Dad & close family: influenza & Boostrix (includes whooping cough, diphtheria and tetanus. Lasts 10 years)
Baby at birth: Vitamin K and Hep B
If you have a high risk of premature labour (history or short cervix at 20+ weeks), you will be offered progesterone pessaries to insert in your vagina. You may also need a suture to hold your cervix closed.
If you seem very likely to delivery by any route before 34 weeks, you will be offered steroid injections before delivery to improve your baby’s lung function to a safe level. This is 2 doses of betamethasone day apart.

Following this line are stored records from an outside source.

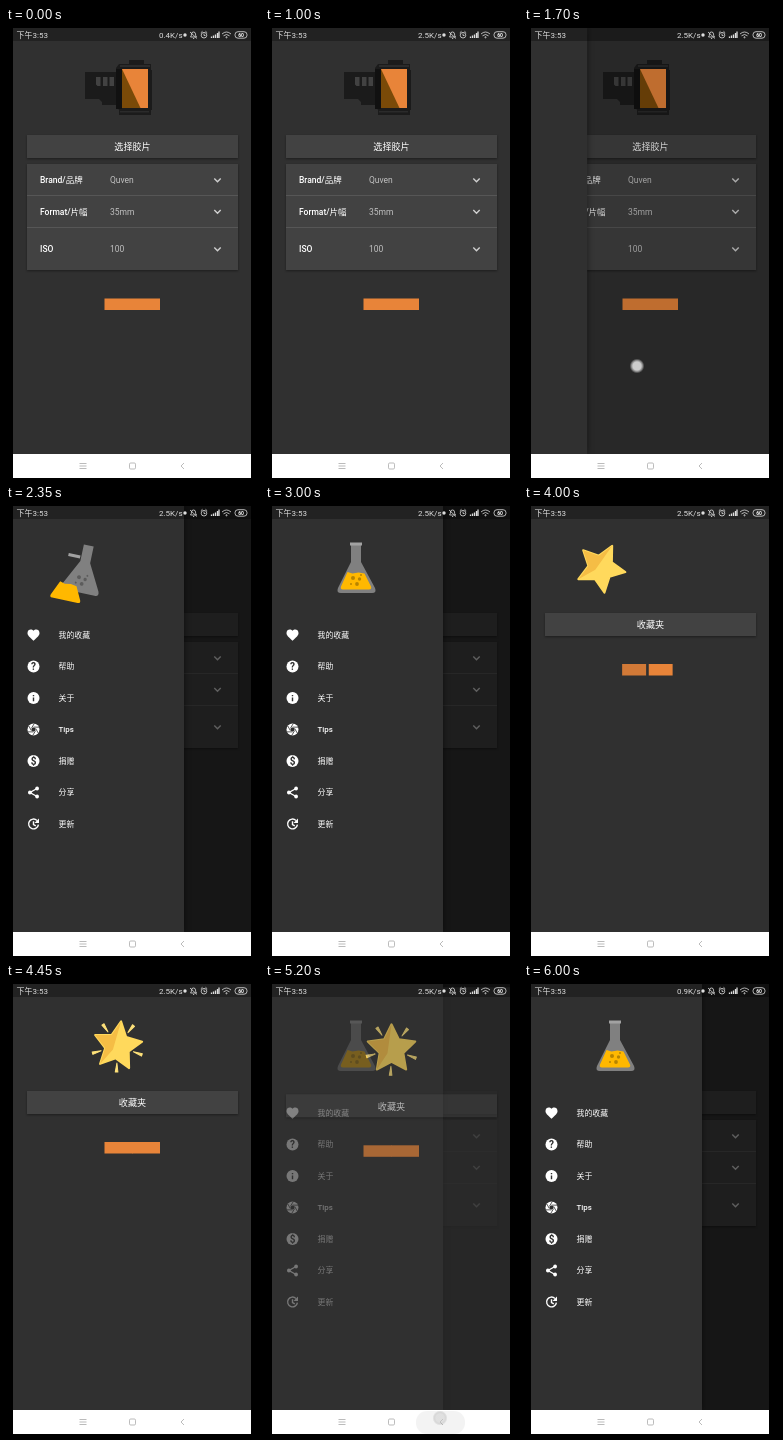
An HTML page for the animation above (6050 ms loop, 253 by 450 pixels).

```html
<!DOCTYPE html>
<html lang="zh">
<head>
<meta charset="utf-8">
<style>
html, body { margin: 0; height: 100%; overflow: hidden; background: #000; }
svg { display: block; width: 253px; height: 450px; }
text { font: 8.5px Roboto, "Noto Sans CJK SC", "Noto Sans CJK", sans-serif; fill: #fff; }
.title { font-size: 9.1px; text-anchor: middle; }
.label { font-weight: 500; }
.value { fill: #c1c1c1; }
.item { font-size: 7.9px; font-weight: 500; }
.status { font-size: 8px; fill: #ddd; }
.sign { font-size: 10px; font-weight: 700; text-anchor: middle; fill: #303030; }
.line { fill: none; stroke: #fff; stroke-width: 1.4; }
.thin { fill: none; stroke: #ddd; stroke-width: .8; }
.nav { fill: none; stroke: #aaa; stroke-width: .8; }
.card { fill: #424242; filter: drop-shadow(0 1px 1px #0006); }
#drawer { filter: drop-shadow(0 0 3px #0008); }
</style>
</head>
<body>
<svg viewBox="0 0 253 450">
  <defs>
    <clipPath id="itemClip"><path d="M11 113h163v32H11z"/></clipPath>
    <radialGradient id="dot">
      <stop offset=".55" stop-color="#ccc"/><stop offset=".75" stop-color="#aaa" stop-opacity=".75"/>
      <stop offset="1" stop-color="#888" stop-opacity="0"/>
    </radialGradient>
  </defs>

  <g id="home">
    <path fill="#303030" d="M7 0h238v426H7z"/>
    <g id="camera">
      <path fill="#1b1b1b" d="M79 44h31v-4l3-4h10v-4h15v4h7v6h1v40h-1v5h-32v-5l-3-5h-14v-3l-3-3H79z"/>
      <path fill="#111" d="M110 41h6v40h-6z"/>
      <path fill="#424242" d="M90 49h4.5v9H91.500l-1.500-1.500zM97 49h4.500v9H97zM103.500 49h4.500v9h-4.500z"/>
      <path fill="#e88439" d="M116 41h26v39h-26z"/>
      <path fill="#7a4a08" d="M116 41l18.500 39H116z"/>
      <path fill="#2b2b2b" d="M114 37h30v2h-30zM114 83h29v1.500h-29z"/>
    </g>
    <path class="card" d="M21 107h211v23H21z"/>
    <text class="title" x="126.500" y="122.300">选择胶片</text>
    <path class="card" d="M21 136h211v106H21z"/>
    <path stroke="#5c5c5c" stroke-width=".8" d="M21 167.500h211M21 199.500h211"/>
    <g id="rows"></g>
    <path fill="#e88439" d="M98.500 270.500h55.500v11.500H98.500z"/>
  </g>

  <path id="scrim" d="M7 0h238v426H7z"/>

  <g id="drawer">
    <path fill="#303030" d="M7 0h171v426H7z"/>
    <g id="flask">
      <path fill="#808080" d="M86 39h10v17l14 26q2 5-3 5H76q-5 0-3-5l13-26z"/>
      <g id="liquid">
        <path fill="#ffb800" d="M82.500 66l5 1.500 6-1 6 1 6.500 13q1 3-2 3H78q-3 0-2-3z"/>
      </g>
      <g fill="#000" opacity=".28">
        <circle cx="88" cy="72" r="2"/><circle cx="94.500" cy="73" r="1.700"/>
        <circle cx="92" cy="78" r="1.900"/><circle cx="86" cy="78" r="1"/><circle cx="96" cy="69" r="1"/>
      </g>
      <path id="rim" fill="#a2a2a2" d="M85 36.500h12v3H85z"/>
    </g>
    <g clip-path="url(#itemClip)"><circle id="ripple" cx="121" cy="131" fill="#fff"/></g>
    <g id="items"></g>
  </g>

  <g id="favorites">
    <path fill="#303030" d="M7 0h238v440H7z"/>
    <path class="card" d="M21 107h211v23H21z"/>
    <text class="title" x="126.500" y="122.300">收藏夹</text>
    <path id="barA" fill="#e88439"/>
    <path id="barB" fill="#e88439"/>
    <g id="star"><g id="rays"></g><g id="body"></g></g>
  </g>

  <path fill="#000" opacity=".3" d="M7 0h238v13H7z"/>
  <text class="status" x="10.500" y="10">下午3:53</text>
  <text class="status" id="speed" x="153" y="10"></text>
  <circle cx="179" cy="7" r="1.700" fill="#ddd"/>
  <g class="thin">
    <path d="M184.500 9h6q-1-1-1-3t-2-2-2 2-1 3M187 10.500h1.200M184 4l7 6.500"/>
    <circle cx="198" cy="7.200" r="2.800"/><path d="M198 5.500v2h1.500M194.800 4.800l1.700-1.500M201.200 4.800l-1.700-1.500"/>
    <path d="M205.500 10v-1.500M207.500 10v-2.500M209.500 10V6.500M211.500 10V5M213 10V3.500" stroke-width="1.300"/>
    <path d="M216 6q4.500-4 9 0M217.500 7.800q3-2.600 6 0"/><circle cx="220.500" cy="9.300" r=".6"/>
    <rect x="229" y="3.700" width="12" height="6.500" rx="3"/>
  </g>
  <text x="235" y="8.800" style="font-size:5px;font-weight:700;text-anchor:middle">60</text>

  <path fill="#fff" d="M7 426h238v24H7z"/>
  <rect id="navRipple" x="151" y="427" width="49" height="23" rx="11" fill="#ddd"/>
  <path class="nav" d="M73.500 435.500h7M73.500 438h7M73.500 440.500h7M178 435l-3 3 3 3"/>
  <rect class="nav" x="123.500" y="435" width="6" height="6" rx="1.200"/>
  <circle id="touch" r="7.500" fill="url(#dot)"/>
  <path fill="#000" d="M0 0h7v450H0zM245 0h8v450h-8z"/>
</svg>
<script>
const LOOP = 6050, STEP = 50;
const el = id => document.getElementById(id);
const set = (id, attrs) => { for (const k in attrs) el(id).setAttribute(k, attrs[k]); };
const ramp = (t, from, to) => Math.min(1, Math.max(0, (t - from) / (to - from)));
const mix = (a, b, p) => a + (b - a) * p;
const polar = (deg, r) => {
  const a = deg * Math.PI / 180;
  return [r * Math.sin(a), -r * Math.cos(a)].map(v => v.toFixed(2)).join(' ');
};

// Cubic Bezier (.4, 0, .2, 1)
function fastOutSlowIn(x) {
  let lo = 0, hi = 1;
  for (let i = 0; i < 16; i++) {
    const s = (lo + hi) / 2, r = 1 - s;
    if (1.2 * r * r * s + .6 * r * s * s + s * s * s < x) lo = s; else hi = s;
  }
  return 3 * (1 - lo) * lo * lo + lo ** 3;
}

el('rows').innerHTML = [
  ['Brand/品牌', 'Quven', 152], ['Format/片幅', '35mm', 183.5], ['ISO', '100', 221]
].map(([label, value, y]) => `
  <text class="label" x="34" y="${y + 3}">${label}</text>
  <text class="value" x="104" y="${y + 3}">${value}</text>
  <path class="line" opacity=".75" d="M208.300 ${y - 1.5}l3.200 3.200 3.200-3.200"/>`).join('');

// Icons are centred on 0,0
const disc = '<circle r="6" fill="#fff"/>';
const sign = c => `${disc}<text class="sign" y="3.600">${c}</text>`;
const blades = [0, 60, 120, 180, 240, 300].map(a =>
  `M${polar(a, 2.4)}L${polar(a + 68, 6.2)}`).join('');
const icons = [
  ['我的收藏', '<path fill="#fff" d="M0 5.700C-4 2-6 .4-6-2.100-6-5.800-1.800-6.500 0-4.200 1.800-6.500 6-5.800 6-2.100 6 .4 4 2 0 5.700z"/>'],
  ['帮助', sign('?')],
  ['关于', disc + '<path fill="#303030" d="M-.7-3h1.400v1.300H-.7zM-.7-.6h1.400v3.800H-.7z"/>'],
  ['Tips', `${disc}<circle r="2" fill="#303030"/><path stroke="#303030" stroke-width=".8" d="${blades}"/>`],
  ['捐赠', sign('$')],
  ['分享', '<path class="line" stroke-width="1.200" d="M3.600-4L-3.600 0 3.600 4"/><g fill="#fff"><circle cx="3.600" cy="-4" r="1.900"/><circle cx="-3.600" r="1.900"/><circle cx="3.600" cy="4" r="1.900"/></g>'],
  ['更新', '<path class="line" d="M3.400-3.600A4.900 4.900 0 1 0 4.900.6M0-2.800V.5L2.300 1.900"/><path fill="#fff" d="M5.500-5.500v4.500H1z"/>']
];
el('items').innerHTML = icons.map(([name, icon], i) => {
  const y = 129 + 31.5 * i;
  return `<g transform="translate(27.500 ${y})">${icon}</g><text class="item" x="52.500" y="${y + 2.9}">${name}</text>`;
}).join('');

const spikes = [0, 1, 2, 3, 4].map(i => i * 72);
el('body').innerHTML =
  `<path fill="#ffd95c" stroke="#ffd95c" stroke-width="2" stroke-linejoin="round" d="M${
    spikes.map(a => `${polar(a, 25)}L${polar(a + 36, 12.5)}`).join('L')}z"/>` +
  `<path fill="#f5bd45" d="M${[[0, 25], [-36, 12.5], [-72, 25], [-108, 12.5], [-144, 25]]
    .map(p => polar(...p)).join('L')}L-4 4z"/>`;
el('rays').innerHTML = spikes.map(a =>
  `<path fill="#ffe27a" stroke="#ffe27a" stroke-linejoin="round" d="M0-17l-1.300-9h2.600z" transform="rotate(${a + 38})"/>`).join('');

function touchAt(t) {
  if (t >= 1500 && t < 1900) return [13 + (t - 1500) / 2, 338, 1 - ramp(t, 1800, 1900)];
  if (t >= 3450 && t < 3800) return [121.500, 131, t < 3650 ? 1 : .35];
  if (t >= 4900 && t < 5300) return [175, 434, .5];
  return [0, 0, 0];
}

function draw(t) {
  const open = ramp(t, 1600, 1905);
  set('scrim', { opacity: .54 * open });
  set('drawer', {
    transform: `translate(${171 * (open - 1)} 0)`,
    visibility: open ? 'visible' : 'hidden'
  });

  // Flask swings in while its loose parts catch up
  const lag = (1 - ramp(t, 1650, 2650)) / .3;
  const trail = `translate(${-12 * lag} ${14 * lag})`;
  set('flask', { transform: `translate(${-13 * lag} 0) rotate(${12 * lag} 91 62)` });
  set('liquid', { transform: trail });
  set('rim', { transform: trail });
  set('ripple', {
    r: 64 * ramp(t, 3500, 3700),
    opacity: .08 * (1 - ramp(t, 3750, 3950))
  });

  const shown = t < 5000 ? ramp(t, 3580, 3880) : 1 - ramp(t, 5134, 5434);
  set('favorites', {
    opacity: shown ** 1.7,
    transform: `translate(0 ${108 * (1 - fastOutSlowIn(shown))})`,
    visibility: shown ? 'visible' : 'hidden'
  });
  const left = 73 * (1 - ramp(t, 3700, 4644));
  set('star', { transform: `translate(${126.5 - left} 62)` });
  set('body', { transform: `rotate(${left * .55})` });
  set('rays', { transform: `scale(${ramp(t, 4150, 4400)})` });
  const grow = ramp(t, 3700, 4100);
  const bar = (x, w) => ({ d: `M${x} 158h${w}v11.500h${-w}z` });
  set('barA', { ...bar(mix(97, 98.5, grow), mix(12, 28, grow)), opacity: mix(.5, 1, grow) });
  set('barB', bar(mix(121, 126, grow), mix(11.500, 28, grow)));

  const [x, y, alpha] = touchAt(t);
  set('touch', { cx: x, cy: y, opacity: alpha });
  set('navRipple', { opacity: .35 * ramp(t, 4950, 5150) * (1 - ramp(t, 5300, 5550)) });
  el('speed').textContent = (t < 450 ? '0.4' : t < 5650 ? '2.5' : '0.9') + 'K/s';
}

function tick() {
  const t = performance.now() % LOOP;
  draw(Math.floor(t / STEP) * STEP);
  requestAnimationFrame(tick);
}
tick();
</script>
</body>
</html>
```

If you have an elective caesarean delivery before 38 weeks + 4 days, the paediatricians request that you have a steroid injection before the delivery. This appears to reduce the chance of breathing problems in the baby from about 1:6 to 1:30.
Babies born by caesarean operation may miss out on receiving “good” bacteria from their mother’s vagina at delivery. This is thought to increase the risk of allergies and toxic bowel problems in young babies. A probiotic with a mix of bacteria can be given to the baby after birth to give the baby best protection. These are available at pharmacies. Dry capsules are better the refrigerated liquid preparations.
Postnatally after a caesarean delivery or if antibiotics are given, probiotics for the mother reduce the incidence of mastitis and other infections.